* **Try it**:
Copy each line in the data that includes the word "addDrops".
Excerpted records: Begin
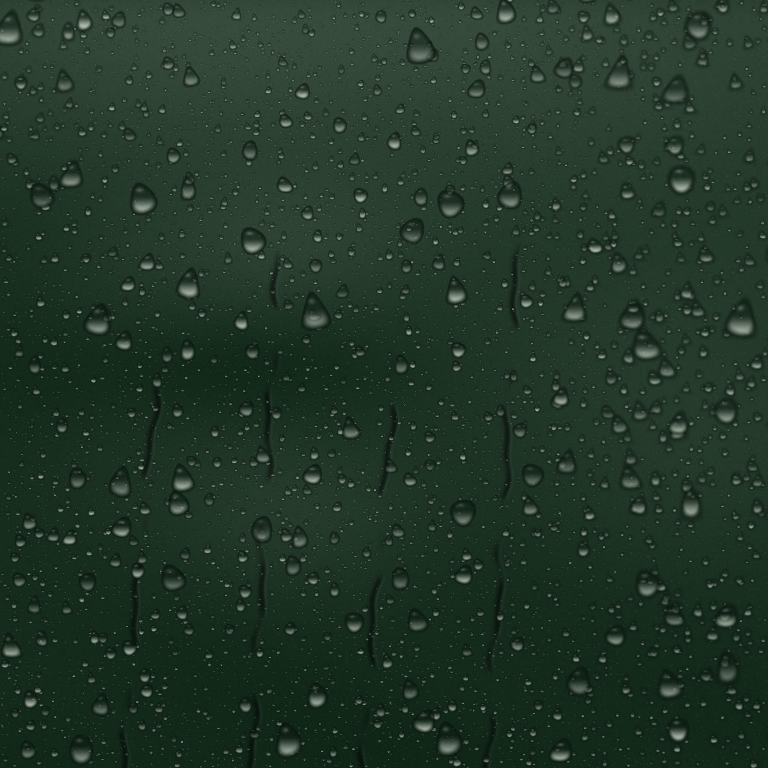
Reproduce this texture procedurally as a three.js fragment shader.

```glsl
varying vec2 vUv;

#define GLASS_DARK vec3(0.050, 0.138, 0.080)
#define GLASS_LIGHT vec3(0.270, 0.350, 0.290)
#define DROP_SHADE vec3(0.035, 0.080, 0.052)
#define DROP_LIGHT vec3(0.700, 0.750, 0.690)
#define SHARP_EDGE 0.0012
#define BLURRED_EDGE 0.0042
#define STREAKS 4
#define STREAK_WIDTH 0.0042
#define GRAIN 0.014

vec3 hash3(vec2 p) {
  vec3 q = fract(p.xyx * vec3(0.1031, 0.1030, 0.0973));
  q += dot(q, q.yxz + 33.33);
  return fract((q.xxy + q.yzz) * q.zyx);
}

float falling(float low, float high, float x) {
  return 1.0 - smoothstep(low, high, x);
}

float blob(vec2 p, vec2 centre, vec2 size) {
  vec2 q = (p - centre) / size;
  return exp(-dot(q, q));
}

// Focus is lost towards the right and the upper left
float blurAt(vec2 p) {
  float left = falling(0.0, 0.3, p.x) * smoothstep(0.35, 0.9, p.y);
  return clamp(smoothstep(0.6, 0.9, p.x) + 0.6 * left, 0.0, 1.0);
}

// Soft scenery behind the glass
vec3 scenery(vec2 p) {
  float t = 0.07 + 0.52 * pow(p.y, 1.25);
  t += 0.24 * blob(p, vec2(0.40, 0.33), vec2(0.17, 0.10));
  t += 0.17 * blob(p, vec2(0.40, 0.68), vec2(0.16, 0.10));
  t += 0.20 * blob(p, vec2(0.92, 0.44), vec2(0.24, 0.15));
  t += 0.20 * blob(p, vec2(0.45, 0.95), vec2(0.38, 0.12));
  t -= 0.22 * blob(p, vec2(0.32, 0.52), vec2(0.24, 0.08));
  t -= 0.16 * blob(p, vec2(0.00, 0.62), vec2(0.14, 0.22));
  t += 0.03 * sin(9.0 * p.x + 3.0 * sin(5.0 * p.y)) * sin(11.0 * p.y + 2.0 * p.x);
  t -= 0.12 * smoothstep(0.97, 1.02, p.y);
  return mix(GLASS_DARK, GLASS_LIGHT, clamp(t, 0.0, 1.0));
}

// Broken, wavering trails left by runs of water
vec3 addStreaks(vec3 col, vec2 p) {
  for (int i = 0; i < STREAKS; i++) {
    float n = float(i);
    vec3 h = hash3(vec2(n + 3.0, 17.0));
    float path = 0.19 + 0.155 * n + (0.05 + 0.07 * h.y) * (p.y - 0.35);
    path += 0.004 * sin(38.0 * p.y + 6.0 * h.x) + 0.002 * sin(97.0 * p.y + n);
    float gaps = sin(29.0 * p.y + 6.0 * h.z) + 0.6 * sin(83.0 * p.y + n);
    float strength = smoothstep(-0.7, 0.5, gaps);
    float top = 0.44 + 0.26 * h.x;
    strength *= falling(top - 0.04, top, p.y);
    float x = (p.x - path) / STREAK_WIDTH;
    col *= 1.0 - 0.5 * strength * exp(-x * x);
    x = 2.2 * (x - 1.2);
    col += 0.045 * strength * exp(-x * x);
  }
  return col;
}

// One layer of jittered drops: dark above, lit from below
vec3 addDrops(vec3 col, vec2 p, float cells, vec2 radii, float share, float opacity) {
  vec2 base = floor(p * cells);
  float blur = blurAt(p);
  for (int j = -1; j <= 1; j++) {
    for (int i = -1; i <= 1; i++) {
      vec2 cell = base + vec2(float(i), float(j));
      vec3 h = hash3(cell + 2.0 * cells);
      vec3 k = hash3(cell + 5.0 * cells + 57.0);
      if (h.z > share) continue;
      float radius = mix(radii.x, radii.y, k.x * k.x) * (1.0 + 0.2 * blur);

      // Leaning oval that narrows upwards
      vec2 q = (p - (cell + 0.15 + 0.7 * h.xy) / cells) / radius;
      q.y /= mix(1.05, 1.65, k.y * k.y);
      q.x += 0.5 * (k.z - 0.5) * q.y;
      q.x *= 1.0 + 0.5 * k.y * q.y;
      float angle = atan(q.y, q.x + 0.0001);
      float d = length(q) * (1.0 + 0.07 * sin(3.0 * angle + 6.28 * k.z));

      float soft = min(mix(SHARP_EDGE, BLURRED_EDGE, blur) / radius, 0.85);
      float mask = falling(1.0 - soft, 1.0 + soft, d) * opacity;

      // Refracted light, rim and a small upper glint
      float inner = falling(0.55, 1.0, d);
      float lit = falling(-0.75, 0.35, q.y + 0.25 * (k.x - 0.5)) * inner;
      float glint = blob(q, vec2(-0.2, 0.55), vec2(0.28, 0.13));
      vec3 body = mix(DROP_SHADE, col, 0.25 + 0.4 * inner);
      float gain = mix(0.45, 1.0, fract(7.0 * h.z + k.z));
      body = mix(body, DROP_LIGHT, gain * clamp(lit + 0.35 * glint, 0.0, 1.0));
      col = mix(col, body, mask);
    }
  }
  return col;
}

void main() {
  vec3 col = addStreaks(scenery(vUv), vUv);
  float mist = 1.0 - 0.7 * blurAt(vUv);
  col = addDrops(col, vUv, 125.0, vec2(0.0009, 0.0024), 0.42, 0.45 * mist);
  col = addDrops(col, vUv, 64.0, vec2(0.0018, 0.0042), 0.42, 0.8);
  col = addDrops(col, vUv, 31.0, vec2(0.0038, 0.0080), 0.45, 0.95);
  col = addDrops(col, vUv, 14.0, vec2(0.0085, 0.0175), 0.55, 1.0);
  col += GRAIN * (hash3(floor(vUv * 512.0)).x - 0.5);
  gl_FragColor = vec4(col, 1.0);
}
```
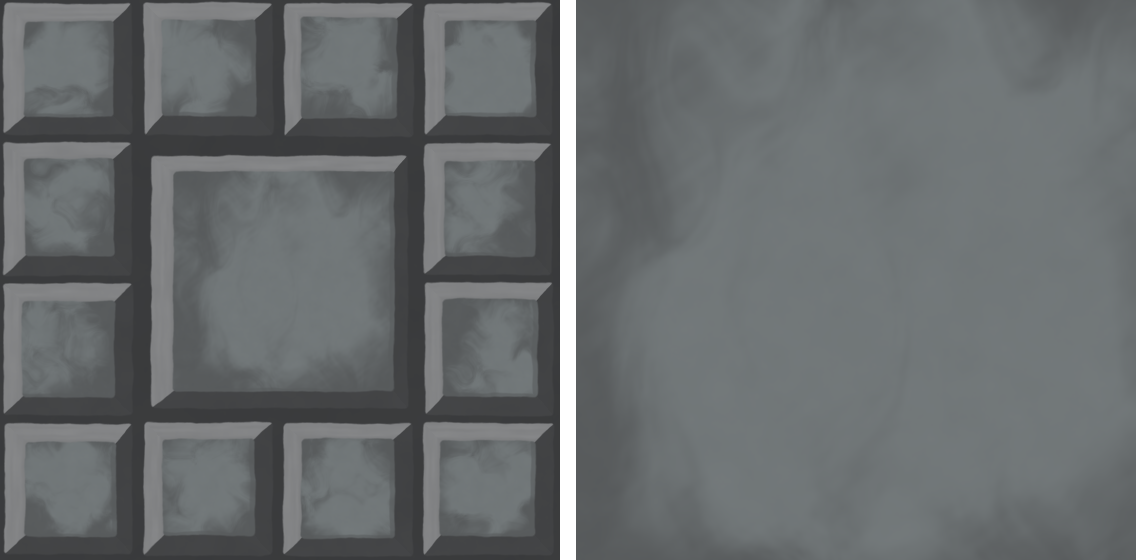
Left: the whole. Right: its middle third, enlarged.
Give the GLSL for this texture, as a WebGL 1 fragment shader.

```glsl
precision highp float;

// Painted stone panel: a ring of twelve small bevelled tiles around one large tile.
// A 4 x 4 grid merges its middle cells; rounded boxes and mitred bevels shape each
// tile, while layered value noise adds wobbly edges, brush marks and mottled faces.

uniform vec2 u_resolution;

const vec3 GROUT = vec3(0.228, 0.232, 0.238);
const vec3 BEVEL_DARK = vec3(0.264, 0.268, 0.274);
const vec3 BEVEL_LIT = vec3(0.512, 0.516, 0.522);
const vec3 FACE_LIGHT = vec3(0.445, 0.468, 0.474);
const vec3 FACE_SHADE = vec3(0.345, 0.357, 0.362);

float hash(vec2 p) {
  vec3 q = fract(p.xyx * 0.1031);
  q += dot(q, q.yzx + 33.33);
  return fract((q.x + q.y) * q.z);
}

vec2 hash2(vec2 p) {
  return vec2(hash(p + 17.3), hash(p + 51.7));
}

float noise(vec2 p) {
  vec2 i = floor(p);
  vec2 f = fract(p);
  f = f * f * (3.0 - 2.0 * f);
  float low = mix(hash(i), hash(i + vec2(1.0, 0.0)), f.x);
  float high = mix(hash(i + vec2(0.0, 1.0)), hash(i + 1.0), f.x);
  return mix(low, high, f.y);
}

float fbm(vec2 p) {
  float sum = 0.0;
  float amp = 0.5;
  for (int i = 0; i < 5; i++) {
    sum += amp * noise(p);
    p = mat2(1.6, 1.2, -1.2, 1.6) * p + 7.1;
    amp *= 0.5;
  }
  return sum / 0.96875;
}

// Signed distance to a rounded box given by two opposite corners.
float boxDistance(vec2 p, vec2 lo, vec2 hi, float radius) {
  vec2 d = abs(p - 0.5 * (lo + hi)) - 0.5 * (hi - lo) + radius;
  return length(max(d, 0.0)) + min(max(d.x, d.y), 0.0) - radius;
}

float coverage(float d, float soft) {
  return 1.0 - smoothstep(-soft, soft, d);
}

// Mottled face: bright worn middle, dark patches and a shaded lower right rim.
vec3 paintFace(vec2 p, vec2 lo, vec2 hi, vec2 seed, float large) {
  vec2 q = (p - lo) / (hi - lo) - 0.5;
  vec2 paint = p * mix(vec2(17.0), vec2(11.0, 7.0), large) + seed * 13.7;
  vec2 warp = vec2(noise(paint * 1.7), noise(paint * 1.7 + 31.0)) - 0.5;
  float mottle = fbm(paint + 0.9 * warp);
  float streak = noise(mat2(0.8, 0.6, -0.6, 0.8) * p * vec2(45.0, 190.0) + seed);
  vec2 centre = (hash2(seed + 4.0) - 0.5) * vec2(0.35, 0.25) * (1.0 - large);
  float worn = mottle + 0.27 - 0.6 * dot(q - centre, q - centre) * 1.7;
  worn += 0.035 * (streak - 0.5);
  vec3 color = mix(FACE_SHADE, FACE_LIGHT, smoothstep(0.28, 0.74, worn));
  color += 0.018 * (fbm(p * 55.0) - 0.5);
  vec2 inset = hi - p + 0.003 * (noise(p * 35.0 + seed) - 0.5);
  float rim = 1.0 - smoothstep(0.007, 0.011, min(inset.x, inset.y + 0.003));
  return mix(color, FACE_SHADE, 0.6 * rim);
}

// Bevel: pale on the left and top, dark on the right and bottom, split by mitres.
vec3 paintBevel(vec2 p, vec2 lo, vec2 hi, vec2 faceLo, vec2 faceHi, float soft) {
  vec2 fromLit = (p - lo) / (faceLo - lo);
  vec2 fromDark = (hi - p) / (hi - faceHi);
  float split = min(fromDark.x, fromDark.y) - min(fromLit.x, fromLit.y);
  float lit = smoothstep(-soft / 0.03, soft / 0.03, split);
  vec2 along = fromLit.x < fromLit.y ? vec2(190.0, 18.0) : vec2(18.0, 190.0);
  float brush = 0.6 * noise(p * along) + 0.4 * fbm(p * 40.0);
  vec3 pale = BEVEL_LIT + 0.04 * (brush - 0.5);
  pale -= 0.045 * smoothstep(0.75, 1.0, min(fromLit.x, fromLit.y)) * brush;
  vec3 dark = BEVEL_DARK + 0.018 * (fbm(p * 22.0) - 0.5);
  dark -= fromDark.x < fromDark.y ? 0.008 : 0.0;
  return mix(dark, pale, lit);
}

void main() {
  // The y axis runs downward so that tile rows count from the top.
  vec2 uv = gl_FragCoord.xy / u_resolution;
  uv.y = 1.0 - uv.y;
  float soft = 0.0008 + 0.7 / min(u_resolution.x, u_resolution.y);

  // Tile bounds: the middle four cells share one large tile.
  vec2 cell = floor(uv * 4.0);
  vec2 ring = abs(cell - 1.5);
  float large = 1.0 - step(1.0, max(ring.x, ring.y));
  vec2 seed = mix(cell, vec2(9.0), large);
  vec2 vary = hash2(seed);
  vec2 jitter = hash2(seed + 23.0);
  vec2 lo = mix(cell * 0.25 + vec2(0.006, 0.004) + 0.003 * jitter, vec2(0.270, 0.278), large);
  vec2 hi = mix(cell * 0.25 + vec2(0.239, 0.244) - 0.004 * vary, vec2(0.728, 0.729), large);
  vec2 faceLo = mix(lo + vec2(0.028, 0.025) + vec2(0.010, 0.008) * vary, vec2(0.309, 0.306), large);
  vec2 faceHi = mix(hi - vec2(0.030, 0.033) + 0.006 * (jitter - 0.5), vec2(0.704, 0.699), large);

  // Hand-drawn wobble on every edge.
  vec2 wobble = vec2(fbm(uv * 24.0), fbm(uv * 24.0 + 40.0)) - 0.5;
  vec2 p = uv + 0.006 * wobble;

  vec3 color = GROUT + 0.012 * (fbm(uv * 16.0) - 0.5);
  vec3 bevel = paintBevel(p, lo, hi, faceLo, faceHi, soft);
  color = mix(color, bevel, coverage(boxDistance(p, lo, hi, 0.007), soft));
  vec3 face = paintFace(p, faceLo, faceHi, seed, large);
  color = mix(color, face, coverage(boxDistance(p, faceLo, faceHi, 0.007), soft));
  gl_FragColor = vec4(color, 1.0);
}
```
Excerpted records: End
* **Exercise result**:
vec3 addDrops(vec3 col, vec2 p, float cells, vec2 radii, float share, float opacity) {
  col = addDrops(col, vUv, 125.0, vec2(0.0009, 0.0024), 0.42, 0.45 * mist);
  col = addDrops(col, vUv, 64.0, vec2(0.0018, 0.0042), 0.42, 0.8);
  col = addDrops(col, vUv, 31.0, vec2(0.0038, 0.0080), 0.45, 0.95);
  col = addDrops(col, vUv, 14.0, vec2(0.0085, 0.0175), 0.55, 1.0);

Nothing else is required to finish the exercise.